**TASK TO CARRY OUT**. Every line in the data below that holds "html" should be found and copied.

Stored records
■ ■ ■ ■ ■

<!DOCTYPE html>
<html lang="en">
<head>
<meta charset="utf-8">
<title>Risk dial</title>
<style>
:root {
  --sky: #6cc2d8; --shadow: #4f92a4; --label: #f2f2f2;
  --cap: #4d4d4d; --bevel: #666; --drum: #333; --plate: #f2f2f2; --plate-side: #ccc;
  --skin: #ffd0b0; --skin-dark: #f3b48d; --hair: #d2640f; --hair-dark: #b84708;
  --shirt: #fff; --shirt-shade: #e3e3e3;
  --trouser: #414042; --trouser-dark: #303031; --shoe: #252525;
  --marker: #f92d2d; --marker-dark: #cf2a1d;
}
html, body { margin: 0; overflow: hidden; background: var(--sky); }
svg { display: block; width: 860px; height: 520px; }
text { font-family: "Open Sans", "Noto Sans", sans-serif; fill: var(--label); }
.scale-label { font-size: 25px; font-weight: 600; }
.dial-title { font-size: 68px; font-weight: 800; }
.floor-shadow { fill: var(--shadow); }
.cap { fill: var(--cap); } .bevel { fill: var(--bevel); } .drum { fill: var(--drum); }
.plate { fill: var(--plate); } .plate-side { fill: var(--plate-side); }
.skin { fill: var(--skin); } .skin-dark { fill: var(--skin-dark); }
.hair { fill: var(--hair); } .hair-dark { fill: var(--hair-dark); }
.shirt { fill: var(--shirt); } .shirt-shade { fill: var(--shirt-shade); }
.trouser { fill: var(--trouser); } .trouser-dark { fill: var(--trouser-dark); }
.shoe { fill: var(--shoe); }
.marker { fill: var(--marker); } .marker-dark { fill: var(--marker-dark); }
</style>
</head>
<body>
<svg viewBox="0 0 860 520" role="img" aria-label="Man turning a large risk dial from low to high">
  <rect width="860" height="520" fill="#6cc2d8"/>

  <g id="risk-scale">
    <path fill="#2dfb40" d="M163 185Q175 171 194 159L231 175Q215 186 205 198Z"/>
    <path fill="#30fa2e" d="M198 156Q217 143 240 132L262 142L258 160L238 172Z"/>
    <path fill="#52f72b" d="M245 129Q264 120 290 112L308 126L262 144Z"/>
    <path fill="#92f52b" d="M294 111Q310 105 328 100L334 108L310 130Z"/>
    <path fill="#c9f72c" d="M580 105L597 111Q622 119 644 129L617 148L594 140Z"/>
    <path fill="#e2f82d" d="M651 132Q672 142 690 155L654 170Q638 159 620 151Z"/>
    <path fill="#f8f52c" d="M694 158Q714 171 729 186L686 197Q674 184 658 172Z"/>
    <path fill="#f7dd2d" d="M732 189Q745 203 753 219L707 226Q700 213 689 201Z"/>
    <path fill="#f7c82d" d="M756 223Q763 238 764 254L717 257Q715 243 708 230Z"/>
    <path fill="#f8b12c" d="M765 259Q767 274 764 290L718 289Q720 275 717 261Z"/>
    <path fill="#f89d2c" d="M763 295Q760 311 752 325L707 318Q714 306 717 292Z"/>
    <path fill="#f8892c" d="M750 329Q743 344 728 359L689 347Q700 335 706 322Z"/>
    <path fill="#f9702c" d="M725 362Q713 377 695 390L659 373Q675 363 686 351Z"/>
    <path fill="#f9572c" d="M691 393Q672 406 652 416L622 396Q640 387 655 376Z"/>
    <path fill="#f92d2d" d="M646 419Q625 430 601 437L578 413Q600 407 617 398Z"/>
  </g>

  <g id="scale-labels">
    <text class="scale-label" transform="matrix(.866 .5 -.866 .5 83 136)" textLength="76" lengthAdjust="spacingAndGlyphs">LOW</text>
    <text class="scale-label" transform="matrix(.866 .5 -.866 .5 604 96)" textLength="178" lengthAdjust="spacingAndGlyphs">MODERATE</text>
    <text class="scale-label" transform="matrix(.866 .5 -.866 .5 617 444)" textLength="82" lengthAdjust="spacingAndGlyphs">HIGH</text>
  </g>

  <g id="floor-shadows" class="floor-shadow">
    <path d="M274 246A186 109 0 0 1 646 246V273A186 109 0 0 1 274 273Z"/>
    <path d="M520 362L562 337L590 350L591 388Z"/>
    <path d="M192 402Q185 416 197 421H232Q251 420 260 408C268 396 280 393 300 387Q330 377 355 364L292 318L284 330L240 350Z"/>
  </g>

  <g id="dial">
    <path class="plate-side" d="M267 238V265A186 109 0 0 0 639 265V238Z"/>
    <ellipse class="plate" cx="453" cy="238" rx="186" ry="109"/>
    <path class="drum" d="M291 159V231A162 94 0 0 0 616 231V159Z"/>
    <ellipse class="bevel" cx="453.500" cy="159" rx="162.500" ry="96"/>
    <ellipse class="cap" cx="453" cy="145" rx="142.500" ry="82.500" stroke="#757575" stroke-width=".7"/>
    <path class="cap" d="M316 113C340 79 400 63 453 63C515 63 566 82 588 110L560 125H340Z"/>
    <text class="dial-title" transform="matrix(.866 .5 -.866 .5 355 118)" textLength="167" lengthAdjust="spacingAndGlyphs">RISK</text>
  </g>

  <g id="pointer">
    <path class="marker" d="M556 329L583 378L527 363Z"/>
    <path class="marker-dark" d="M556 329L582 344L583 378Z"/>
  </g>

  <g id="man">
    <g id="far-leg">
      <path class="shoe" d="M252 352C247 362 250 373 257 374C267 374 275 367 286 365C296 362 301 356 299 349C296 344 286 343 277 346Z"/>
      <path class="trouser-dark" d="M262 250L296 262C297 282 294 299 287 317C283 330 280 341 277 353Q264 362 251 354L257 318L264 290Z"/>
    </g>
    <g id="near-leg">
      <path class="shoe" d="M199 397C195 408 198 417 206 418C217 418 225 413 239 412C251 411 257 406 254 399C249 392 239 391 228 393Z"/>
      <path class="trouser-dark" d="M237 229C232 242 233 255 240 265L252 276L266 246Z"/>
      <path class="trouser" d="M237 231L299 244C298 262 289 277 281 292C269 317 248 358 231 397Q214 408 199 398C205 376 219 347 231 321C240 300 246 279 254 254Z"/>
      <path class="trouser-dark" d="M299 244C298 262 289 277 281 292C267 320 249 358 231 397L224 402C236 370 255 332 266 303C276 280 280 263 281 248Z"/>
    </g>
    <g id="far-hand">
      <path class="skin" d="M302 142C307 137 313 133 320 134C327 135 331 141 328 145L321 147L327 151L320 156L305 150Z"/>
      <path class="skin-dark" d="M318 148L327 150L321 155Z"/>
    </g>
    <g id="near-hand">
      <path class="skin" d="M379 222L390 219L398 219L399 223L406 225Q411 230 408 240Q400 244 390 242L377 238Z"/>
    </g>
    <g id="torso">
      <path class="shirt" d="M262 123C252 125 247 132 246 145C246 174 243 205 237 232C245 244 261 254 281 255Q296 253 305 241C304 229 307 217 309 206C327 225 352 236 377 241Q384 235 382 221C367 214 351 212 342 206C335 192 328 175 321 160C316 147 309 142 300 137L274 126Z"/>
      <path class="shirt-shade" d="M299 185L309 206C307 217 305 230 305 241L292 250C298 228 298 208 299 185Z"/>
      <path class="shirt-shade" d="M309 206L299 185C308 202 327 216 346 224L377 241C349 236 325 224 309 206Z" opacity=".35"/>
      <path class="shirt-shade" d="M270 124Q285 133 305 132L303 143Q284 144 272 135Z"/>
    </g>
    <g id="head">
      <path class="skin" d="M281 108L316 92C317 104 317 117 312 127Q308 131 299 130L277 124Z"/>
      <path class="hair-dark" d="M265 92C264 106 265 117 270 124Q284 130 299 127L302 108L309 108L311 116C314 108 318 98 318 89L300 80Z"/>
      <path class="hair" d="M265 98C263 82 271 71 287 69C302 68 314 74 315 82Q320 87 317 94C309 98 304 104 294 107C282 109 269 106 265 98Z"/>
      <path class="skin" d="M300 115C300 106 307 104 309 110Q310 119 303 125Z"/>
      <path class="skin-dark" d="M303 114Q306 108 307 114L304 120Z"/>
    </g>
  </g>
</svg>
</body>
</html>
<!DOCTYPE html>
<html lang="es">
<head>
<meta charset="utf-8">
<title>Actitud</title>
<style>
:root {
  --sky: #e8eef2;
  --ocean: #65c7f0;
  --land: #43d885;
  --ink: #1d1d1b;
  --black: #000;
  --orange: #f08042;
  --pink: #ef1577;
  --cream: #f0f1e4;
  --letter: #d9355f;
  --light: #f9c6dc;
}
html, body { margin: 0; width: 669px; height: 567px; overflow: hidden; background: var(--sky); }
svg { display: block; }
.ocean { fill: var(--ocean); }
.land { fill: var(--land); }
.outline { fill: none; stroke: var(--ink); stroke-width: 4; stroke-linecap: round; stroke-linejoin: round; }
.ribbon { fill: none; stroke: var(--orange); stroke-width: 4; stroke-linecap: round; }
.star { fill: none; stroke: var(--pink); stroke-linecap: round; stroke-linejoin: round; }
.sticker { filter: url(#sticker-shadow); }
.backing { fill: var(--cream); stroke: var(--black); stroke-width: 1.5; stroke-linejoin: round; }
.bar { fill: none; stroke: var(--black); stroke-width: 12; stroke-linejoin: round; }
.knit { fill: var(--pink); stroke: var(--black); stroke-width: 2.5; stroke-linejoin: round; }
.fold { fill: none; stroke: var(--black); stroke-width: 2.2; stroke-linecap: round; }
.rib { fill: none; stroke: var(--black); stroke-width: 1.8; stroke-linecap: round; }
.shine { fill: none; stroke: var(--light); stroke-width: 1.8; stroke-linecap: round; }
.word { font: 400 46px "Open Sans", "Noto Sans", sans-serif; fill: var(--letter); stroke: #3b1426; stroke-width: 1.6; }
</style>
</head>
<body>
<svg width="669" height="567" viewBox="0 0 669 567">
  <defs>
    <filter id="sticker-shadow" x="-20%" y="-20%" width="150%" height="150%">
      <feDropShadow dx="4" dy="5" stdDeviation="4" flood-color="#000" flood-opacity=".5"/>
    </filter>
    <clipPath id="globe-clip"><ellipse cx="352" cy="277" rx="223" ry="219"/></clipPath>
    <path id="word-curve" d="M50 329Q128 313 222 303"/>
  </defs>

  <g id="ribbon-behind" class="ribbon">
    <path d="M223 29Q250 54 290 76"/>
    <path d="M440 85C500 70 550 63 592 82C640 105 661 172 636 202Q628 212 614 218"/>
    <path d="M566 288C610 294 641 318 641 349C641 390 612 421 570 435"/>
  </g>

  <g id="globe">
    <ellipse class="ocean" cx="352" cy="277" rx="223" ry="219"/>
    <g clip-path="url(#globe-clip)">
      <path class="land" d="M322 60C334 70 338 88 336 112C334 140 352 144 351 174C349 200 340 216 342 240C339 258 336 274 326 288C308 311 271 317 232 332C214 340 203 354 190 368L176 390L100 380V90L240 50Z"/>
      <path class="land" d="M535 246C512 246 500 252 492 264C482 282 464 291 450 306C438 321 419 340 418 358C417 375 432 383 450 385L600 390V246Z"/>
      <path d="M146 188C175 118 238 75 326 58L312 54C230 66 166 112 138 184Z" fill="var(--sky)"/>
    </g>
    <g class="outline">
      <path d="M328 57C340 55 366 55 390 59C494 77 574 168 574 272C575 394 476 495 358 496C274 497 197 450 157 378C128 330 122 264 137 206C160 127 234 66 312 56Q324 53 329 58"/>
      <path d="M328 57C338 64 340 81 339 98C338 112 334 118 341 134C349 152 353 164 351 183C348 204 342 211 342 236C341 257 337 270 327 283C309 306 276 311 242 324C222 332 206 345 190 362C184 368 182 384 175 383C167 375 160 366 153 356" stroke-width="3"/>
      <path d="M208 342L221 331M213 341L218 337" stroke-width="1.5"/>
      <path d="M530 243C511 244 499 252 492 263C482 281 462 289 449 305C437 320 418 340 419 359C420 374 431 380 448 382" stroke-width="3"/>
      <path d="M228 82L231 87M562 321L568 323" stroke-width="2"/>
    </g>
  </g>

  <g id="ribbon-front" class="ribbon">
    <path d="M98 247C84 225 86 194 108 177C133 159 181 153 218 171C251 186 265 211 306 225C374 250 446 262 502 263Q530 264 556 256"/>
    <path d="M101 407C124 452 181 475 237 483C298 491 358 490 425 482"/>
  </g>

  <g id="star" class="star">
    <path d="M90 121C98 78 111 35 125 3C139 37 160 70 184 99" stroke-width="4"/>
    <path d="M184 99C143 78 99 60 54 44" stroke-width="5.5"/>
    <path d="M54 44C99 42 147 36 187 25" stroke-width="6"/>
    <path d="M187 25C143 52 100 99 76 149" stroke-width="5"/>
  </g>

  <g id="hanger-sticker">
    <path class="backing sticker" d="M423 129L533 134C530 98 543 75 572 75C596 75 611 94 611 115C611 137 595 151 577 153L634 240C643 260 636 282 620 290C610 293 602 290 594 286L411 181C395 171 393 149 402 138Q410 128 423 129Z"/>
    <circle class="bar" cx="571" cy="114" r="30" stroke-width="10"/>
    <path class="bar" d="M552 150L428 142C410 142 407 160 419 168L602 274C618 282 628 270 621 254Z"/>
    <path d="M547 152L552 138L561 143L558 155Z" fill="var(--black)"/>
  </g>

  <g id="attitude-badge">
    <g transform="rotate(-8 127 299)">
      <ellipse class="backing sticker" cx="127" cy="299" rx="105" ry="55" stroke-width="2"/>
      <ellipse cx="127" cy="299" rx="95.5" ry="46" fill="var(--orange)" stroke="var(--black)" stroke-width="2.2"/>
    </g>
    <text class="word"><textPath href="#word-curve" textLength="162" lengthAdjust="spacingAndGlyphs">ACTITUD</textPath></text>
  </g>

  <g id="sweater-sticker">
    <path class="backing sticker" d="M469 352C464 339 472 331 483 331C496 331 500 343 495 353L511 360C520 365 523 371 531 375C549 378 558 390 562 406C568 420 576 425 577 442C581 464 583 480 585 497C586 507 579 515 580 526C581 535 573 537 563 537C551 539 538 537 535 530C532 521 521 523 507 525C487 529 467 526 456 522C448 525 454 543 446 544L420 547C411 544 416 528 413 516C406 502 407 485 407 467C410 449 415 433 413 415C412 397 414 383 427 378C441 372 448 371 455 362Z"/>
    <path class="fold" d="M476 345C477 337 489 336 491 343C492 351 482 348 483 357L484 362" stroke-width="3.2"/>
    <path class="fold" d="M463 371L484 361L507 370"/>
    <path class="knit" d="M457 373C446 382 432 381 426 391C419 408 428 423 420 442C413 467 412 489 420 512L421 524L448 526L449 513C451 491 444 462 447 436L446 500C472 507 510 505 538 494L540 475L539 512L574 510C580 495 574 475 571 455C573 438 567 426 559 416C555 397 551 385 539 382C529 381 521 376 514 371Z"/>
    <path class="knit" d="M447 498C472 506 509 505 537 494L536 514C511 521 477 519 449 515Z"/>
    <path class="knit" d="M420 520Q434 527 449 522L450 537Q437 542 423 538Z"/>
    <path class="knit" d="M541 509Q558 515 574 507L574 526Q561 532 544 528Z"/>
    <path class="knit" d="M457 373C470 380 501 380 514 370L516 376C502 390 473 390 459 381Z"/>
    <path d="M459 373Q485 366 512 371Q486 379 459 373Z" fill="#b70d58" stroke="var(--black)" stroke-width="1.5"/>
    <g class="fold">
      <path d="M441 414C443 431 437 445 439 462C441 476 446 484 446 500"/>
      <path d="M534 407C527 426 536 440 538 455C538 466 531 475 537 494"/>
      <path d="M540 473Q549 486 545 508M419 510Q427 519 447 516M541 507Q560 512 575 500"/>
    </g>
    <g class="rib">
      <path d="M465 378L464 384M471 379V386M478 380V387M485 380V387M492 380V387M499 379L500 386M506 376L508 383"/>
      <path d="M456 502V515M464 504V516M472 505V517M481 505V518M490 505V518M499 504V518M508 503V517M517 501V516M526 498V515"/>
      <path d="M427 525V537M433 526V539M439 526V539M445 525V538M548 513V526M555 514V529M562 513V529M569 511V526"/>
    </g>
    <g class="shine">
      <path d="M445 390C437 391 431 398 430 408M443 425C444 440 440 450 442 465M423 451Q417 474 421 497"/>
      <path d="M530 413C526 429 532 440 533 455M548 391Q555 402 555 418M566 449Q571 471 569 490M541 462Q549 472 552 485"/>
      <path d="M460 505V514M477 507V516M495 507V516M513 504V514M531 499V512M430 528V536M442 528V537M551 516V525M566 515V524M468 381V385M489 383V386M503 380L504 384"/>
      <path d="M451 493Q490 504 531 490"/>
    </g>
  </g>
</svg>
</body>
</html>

■ ■ ■ ■ ■

**SOLUTION FOR THIS TASK**.
<!DOCTYPE html>
<html lang="en">
html, body { margin: 0; overflow: hidden; background: var(--sky); }
</html>
<!DOCTYPE html>
<html lang="es">
html, body { margin: 0; width: 669px; height: 567px; overflow: hidden; background: var(--sky); }
</html>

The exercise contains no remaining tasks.